Another example that comes to mind is Guatemala. In 2003, relatives of some of the disappeared filed a complaint against a former civilian army collaborator, Felipe Cusanero Coj, claiming he was responsible for the disappearance of six farmers in the early 1980s.The issue went to the Guatemalan Constitutional Court, where the OHCHR submitted a brief as amicus curiae in 2009. It drew the Court’s attention to the position under international and regional human rights law, which sets out Guatemala’s international obligations to investigate, try and punish the perpetrators of human rights violations.
In order to ensure transparency and accountability, human rights organisations could also be asked to submit their briefs. In this way, instead of alienating the international community, the ICT could engage them. Experts such as Geoffrey Robertson QC, Richard J Rogers and Ahmed Ziauddin (but note, in this last case, it is compounded by the ICT-2 showcause notice following the Skype scandal) could be formally requested to provide their amicus briefs. This would create a culture of transparency and would give more credibility to the ICT process.

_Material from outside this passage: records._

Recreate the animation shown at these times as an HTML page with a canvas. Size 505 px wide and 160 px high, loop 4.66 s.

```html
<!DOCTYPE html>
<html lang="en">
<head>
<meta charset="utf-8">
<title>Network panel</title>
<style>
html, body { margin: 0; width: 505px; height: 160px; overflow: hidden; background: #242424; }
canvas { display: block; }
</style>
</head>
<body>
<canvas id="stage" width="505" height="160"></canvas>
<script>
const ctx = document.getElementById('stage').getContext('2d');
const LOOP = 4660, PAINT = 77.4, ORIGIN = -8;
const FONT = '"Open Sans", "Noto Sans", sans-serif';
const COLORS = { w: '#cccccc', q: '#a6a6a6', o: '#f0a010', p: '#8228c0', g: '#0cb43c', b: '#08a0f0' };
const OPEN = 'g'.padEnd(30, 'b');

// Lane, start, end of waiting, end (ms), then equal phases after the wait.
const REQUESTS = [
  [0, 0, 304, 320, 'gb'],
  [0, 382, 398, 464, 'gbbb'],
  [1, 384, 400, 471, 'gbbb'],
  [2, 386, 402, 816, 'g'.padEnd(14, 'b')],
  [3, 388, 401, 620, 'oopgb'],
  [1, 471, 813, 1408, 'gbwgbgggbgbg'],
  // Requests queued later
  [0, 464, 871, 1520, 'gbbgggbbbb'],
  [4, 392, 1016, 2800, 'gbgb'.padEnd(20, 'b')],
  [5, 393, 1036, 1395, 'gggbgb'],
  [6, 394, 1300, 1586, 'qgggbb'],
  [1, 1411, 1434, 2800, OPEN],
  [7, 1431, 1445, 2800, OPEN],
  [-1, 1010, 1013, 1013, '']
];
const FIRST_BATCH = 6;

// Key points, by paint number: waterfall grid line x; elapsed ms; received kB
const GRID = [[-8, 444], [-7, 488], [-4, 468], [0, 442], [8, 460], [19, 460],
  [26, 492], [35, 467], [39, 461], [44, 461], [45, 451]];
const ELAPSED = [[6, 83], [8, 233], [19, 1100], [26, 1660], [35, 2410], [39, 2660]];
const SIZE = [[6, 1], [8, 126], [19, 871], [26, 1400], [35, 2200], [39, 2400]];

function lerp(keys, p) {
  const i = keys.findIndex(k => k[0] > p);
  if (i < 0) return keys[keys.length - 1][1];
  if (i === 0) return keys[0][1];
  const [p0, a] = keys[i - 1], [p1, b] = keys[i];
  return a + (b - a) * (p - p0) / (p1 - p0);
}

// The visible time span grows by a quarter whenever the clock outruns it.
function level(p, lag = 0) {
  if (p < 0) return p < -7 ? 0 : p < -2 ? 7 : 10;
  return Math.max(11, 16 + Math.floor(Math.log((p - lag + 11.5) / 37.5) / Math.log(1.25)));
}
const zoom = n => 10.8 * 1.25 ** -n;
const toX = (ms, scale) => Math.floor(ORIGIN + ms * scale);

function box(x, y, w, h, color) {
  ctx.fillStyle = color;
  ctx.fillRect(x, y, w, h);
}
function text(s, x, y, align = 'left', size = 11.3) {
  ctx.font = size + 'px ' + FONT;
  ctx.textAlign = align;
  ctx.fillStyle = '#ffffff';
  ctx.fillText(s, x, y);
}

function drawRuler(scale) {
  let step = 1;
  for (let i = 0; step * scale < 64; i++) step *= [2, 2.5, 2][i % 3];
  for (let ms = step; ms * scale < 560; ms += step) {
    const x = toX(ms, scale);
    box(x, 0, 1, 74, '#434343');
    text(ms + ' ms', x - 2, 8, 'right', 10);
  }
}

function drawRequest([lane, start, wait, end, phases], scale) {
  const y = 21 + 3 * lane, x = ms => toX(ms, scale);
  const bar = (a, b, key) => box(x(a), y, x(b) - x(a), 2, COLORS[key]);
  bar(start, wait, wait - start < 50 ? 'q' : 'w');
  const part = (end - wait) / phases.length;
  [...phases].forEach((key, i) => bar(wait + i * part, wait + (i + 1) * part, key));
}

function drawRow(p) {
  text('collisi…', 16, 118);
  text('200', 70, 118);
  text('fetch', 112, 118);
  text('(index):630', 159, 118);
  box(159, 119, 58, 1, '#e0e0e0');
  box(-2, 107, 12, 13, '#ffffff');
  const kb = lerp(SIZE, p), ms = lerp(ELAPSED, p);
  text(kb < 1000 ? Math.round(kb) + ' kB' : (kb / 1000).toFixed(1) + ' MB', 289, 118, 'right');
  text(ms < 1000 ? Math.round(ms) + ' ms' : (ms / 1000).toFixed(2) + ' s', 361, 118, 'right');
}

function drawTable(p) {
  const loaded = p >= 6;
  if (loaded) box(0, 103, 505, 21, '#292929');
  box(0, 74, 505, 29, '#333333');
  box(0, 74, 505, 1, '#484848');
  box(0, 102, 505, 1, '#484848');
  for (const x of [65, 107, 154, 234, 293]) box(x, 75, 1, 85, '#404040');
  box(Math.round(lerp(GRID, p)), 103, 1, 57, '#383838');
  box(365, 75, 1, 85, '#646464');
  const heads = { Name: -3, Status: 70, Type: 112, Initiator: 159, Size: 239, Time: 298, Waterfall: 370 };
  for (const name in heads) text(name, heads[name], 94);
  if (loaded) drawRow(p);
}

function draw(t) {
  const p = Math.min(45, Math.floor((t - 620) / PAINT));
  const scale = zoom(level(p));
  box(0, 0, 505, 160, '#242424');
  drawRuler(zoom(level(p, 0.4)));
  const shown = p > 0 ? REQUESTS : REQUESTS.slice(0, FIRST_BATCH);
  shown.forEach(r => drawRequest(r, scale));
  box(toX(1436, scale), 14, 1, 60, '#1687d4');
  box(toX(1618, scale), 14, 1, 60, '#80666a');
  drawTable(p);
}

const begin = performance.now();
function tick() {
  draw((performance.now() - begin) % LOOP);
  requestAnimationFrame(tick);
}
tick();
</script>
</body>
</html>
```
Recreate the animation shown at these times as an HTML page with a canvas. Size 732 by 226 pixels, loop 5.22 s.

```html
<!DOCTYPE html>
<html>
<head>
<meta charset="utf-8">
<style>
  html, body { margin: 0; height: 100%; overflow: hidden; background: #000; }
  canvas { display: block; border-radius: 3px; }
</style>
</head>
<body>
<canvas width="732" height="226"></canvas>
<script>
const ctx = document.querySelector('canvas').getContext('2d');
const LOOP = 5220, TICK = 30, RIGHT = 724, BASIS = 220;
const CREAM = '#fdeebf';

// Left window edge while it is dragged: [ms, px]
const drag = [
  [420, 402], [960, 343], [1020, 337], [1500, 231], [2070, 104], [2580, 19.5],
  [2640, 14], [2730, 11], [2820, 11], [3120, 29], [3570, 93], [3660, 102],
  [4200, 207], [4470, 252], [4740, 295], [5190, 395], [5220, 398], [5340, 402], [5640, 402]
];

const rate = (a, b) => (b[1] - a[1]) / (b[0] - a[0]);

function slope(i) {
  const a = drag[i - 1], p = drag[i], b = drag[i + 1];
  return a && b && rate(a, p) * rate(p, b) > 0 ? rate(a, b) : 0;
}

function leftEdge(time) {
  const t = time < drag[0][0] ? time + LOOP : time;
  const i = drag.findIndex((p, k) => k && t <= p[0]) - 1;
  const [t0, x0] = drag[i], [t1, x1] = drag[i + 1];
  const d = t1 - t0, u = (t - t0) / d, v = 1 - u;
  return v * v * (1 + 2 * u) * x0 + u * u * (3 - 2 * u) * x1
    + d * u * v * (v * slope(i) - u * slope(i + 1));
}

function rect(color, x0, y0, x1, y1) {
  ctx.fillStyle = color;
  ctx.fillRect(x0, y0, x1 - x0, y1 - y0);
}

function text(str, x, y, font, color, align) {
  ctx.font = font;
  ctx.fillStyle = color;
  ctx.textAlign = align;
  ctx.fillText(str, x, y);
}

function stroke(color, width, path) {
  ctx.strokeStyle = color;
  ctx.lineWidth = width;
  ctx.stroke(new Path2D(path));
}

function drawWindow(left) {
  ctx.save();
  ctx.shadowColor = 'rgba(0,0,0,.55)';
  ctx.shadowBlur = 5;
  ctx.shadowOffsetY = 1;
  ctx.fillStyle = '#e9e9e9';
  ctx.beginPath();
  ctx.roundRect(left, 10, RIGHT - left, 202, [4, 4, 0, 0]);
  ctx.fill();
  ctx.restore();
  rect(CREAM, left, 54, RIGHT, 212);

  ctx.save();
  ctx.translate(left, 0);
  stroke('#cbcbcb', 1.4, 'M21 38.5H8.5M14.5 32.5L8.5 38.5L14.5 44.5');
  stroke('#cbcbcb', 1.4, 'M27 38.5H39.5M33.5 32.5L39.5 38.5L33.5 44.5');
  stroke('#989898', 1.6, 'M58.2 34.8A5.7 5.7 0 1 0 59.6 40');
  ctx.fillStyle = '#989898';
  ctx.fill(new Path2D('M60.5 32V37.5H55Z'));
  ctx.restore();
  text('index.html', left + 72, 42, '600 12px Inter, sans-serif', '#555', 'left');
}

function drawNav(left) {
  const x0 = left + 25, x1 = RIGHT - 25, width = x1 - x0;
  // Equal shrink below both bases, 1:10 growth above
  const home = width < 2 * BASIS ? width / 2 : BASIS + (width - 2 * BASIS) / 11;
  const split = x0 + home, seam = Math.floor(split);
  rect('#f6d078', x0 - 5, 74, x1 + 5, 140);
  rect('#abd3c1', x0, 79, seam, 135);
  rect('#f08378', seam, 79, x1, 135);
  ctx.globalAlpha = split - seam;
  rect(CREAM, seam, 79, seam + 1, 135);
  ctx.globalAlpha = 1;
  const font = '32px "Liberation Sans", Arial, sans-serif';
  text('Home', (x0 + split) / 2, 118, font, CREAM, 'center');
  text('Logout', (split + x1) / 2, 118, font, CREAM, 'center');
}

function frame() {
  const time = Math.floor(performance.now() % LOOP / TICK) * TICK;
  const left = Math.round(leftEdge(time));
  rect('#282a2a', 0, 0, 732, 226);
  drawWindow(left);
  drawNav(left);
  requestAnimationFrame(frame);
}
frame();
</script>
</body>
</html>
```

There is a political culture in Bangladesh that becomes immediately defensive in the face of criticism. We have seen that in the Padma Bridge corruption case and now the country will pay a heavy price (literally) for this. There is no point in acting in a defensive manner when it comes to the war crimes trial that is taking us back to the question of Bangladesh’s sovereignty. The politics of the blame game between national and international is neither wise nor strategic. This crucial moment in history will not come back to us. We need to reach out to the international community and provide our version of the narrative-and that has to be victim/survivor centred, responsive and responsible.
And I would like to remind those who had the patience to read this whole essay, Bangladeshi analysts must carry out systematic and quantitative investigation of lives lost and other grave sacrifices made throughout the war. Those of us who specialises in quantitative analyses must step up to this task.
— To be continued
(This article is the second installment of a three-part write-up. The first part ‘The scars of war, victory and justice’ was published on December 16.)
Bina D’Costa is the author of Nationbuilding, Gender and War Crimes in South Asia.